        The assessment of alexithymia: a critical review of the literature and a psychometric study of the Toronto Alexithymia Scale-20.
        J Psychosom Res. 2002; 53: 1083-1090
        • Lane R.D.
        • Quinlan D.M.
        • Schwartz G.E.
        • Walker P.A.
        • Zeitlin S.B.
        The Levels of Emotional Awareness Scale: a cognitive-developmental measure of emotion.
        J Pers Assess. 1990; 55: 124-134
        • Katsifaraki M.
        • Wood R.L.
        The impact of alexithymia on burnout amongst relatives of people who suffer from traumatic brain injury.
        Brain Inj. 2014; 28: 1389-1395
        • Wood R.L.
        • O'hagan G.
        • Williams C.
        • McCabe M.
        • Chadwick N.
        Anxiety sensitivity and alexithymia as mediators of postconcussion syndrome following mild traumatic brain injury.
        J Head Trauma Rehabil. 2014; 29: E9-E17
        • Wood R.L.
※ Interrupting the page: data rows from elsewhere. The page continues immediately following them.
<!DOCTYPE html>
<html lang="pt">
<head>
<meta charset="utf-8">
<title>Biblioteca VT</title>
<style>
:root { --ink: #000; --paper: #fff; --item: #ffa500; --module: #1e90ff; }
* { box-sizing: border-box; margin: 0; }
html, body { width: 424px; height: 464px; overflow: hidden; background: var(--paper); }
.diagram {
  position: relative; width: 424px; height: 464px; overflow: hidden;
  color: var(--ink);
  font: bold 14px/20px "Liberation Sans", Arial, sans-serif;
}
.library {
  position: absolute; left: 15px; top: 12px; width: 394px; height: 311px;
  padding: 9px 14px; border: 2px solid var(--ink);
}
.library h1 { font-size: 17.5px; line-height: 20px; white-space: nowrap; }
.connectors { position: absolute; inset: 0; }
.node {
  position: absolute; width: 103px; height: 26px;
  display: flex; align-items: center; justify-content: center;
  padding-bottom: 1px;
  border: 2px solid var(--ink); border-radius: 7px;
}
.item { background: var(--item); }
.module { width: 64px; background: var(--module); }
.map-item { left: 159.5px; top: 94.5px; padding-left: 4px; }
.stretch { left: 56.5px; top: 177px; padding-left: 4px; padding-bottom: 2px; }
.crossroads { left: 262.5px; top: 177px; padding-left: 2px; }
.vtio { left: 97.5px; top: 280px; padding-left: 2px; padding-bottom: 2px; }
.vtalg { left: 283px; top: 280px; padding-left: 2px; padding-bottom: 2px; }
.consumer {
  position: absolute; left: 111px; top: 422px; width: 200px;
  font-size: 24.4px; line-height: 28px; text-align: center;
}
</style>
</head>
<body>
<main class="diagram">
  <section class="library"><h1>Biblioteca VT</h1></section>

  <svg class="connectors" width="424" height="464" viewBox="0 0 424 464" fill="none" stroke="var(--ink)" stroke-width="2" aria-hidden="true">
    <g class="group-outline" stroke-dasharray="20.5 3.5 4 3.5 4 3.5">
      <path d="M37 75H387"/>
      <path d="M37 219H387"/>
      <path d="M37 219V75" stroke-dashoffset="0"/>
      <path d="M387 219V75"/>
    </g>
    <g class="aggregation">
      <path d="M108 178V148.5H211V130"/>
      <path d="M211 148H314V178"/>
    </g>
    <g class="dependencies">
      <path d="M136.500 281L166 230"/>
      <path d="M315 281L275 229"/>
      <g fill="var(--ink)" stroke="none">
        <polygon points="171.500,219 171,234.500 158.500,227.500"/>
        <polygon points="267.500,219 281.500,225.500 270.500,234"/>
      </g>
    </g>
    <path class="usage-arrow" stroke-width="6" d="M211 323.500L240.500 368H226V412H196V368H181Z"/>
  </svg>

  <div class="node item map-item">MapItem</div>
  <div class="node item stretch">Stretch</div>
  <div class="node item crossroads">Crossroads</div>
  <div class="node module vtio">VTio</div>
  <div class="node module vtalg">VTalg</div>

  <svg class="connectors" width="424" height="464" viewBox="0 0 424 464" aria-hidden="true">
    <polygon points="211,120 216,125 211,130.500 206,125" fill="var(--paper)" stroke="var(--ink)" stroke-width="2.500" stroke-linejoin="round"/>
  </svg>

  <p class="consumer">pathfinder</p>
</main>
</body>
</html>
        • Williams C.
        • Kalyani T.
        The impact of alexithymia on somatization after traumatic brain injury.
        Brain Inj. 2009; 23: 649-654
        • Wood R.L.
        • Williams C.
        • Lewis R.
        Role of alexithymia in suicide ideation after traumatic brain injury.
        J Int Neuropsychol Soc. 2010; 16: 1108-1114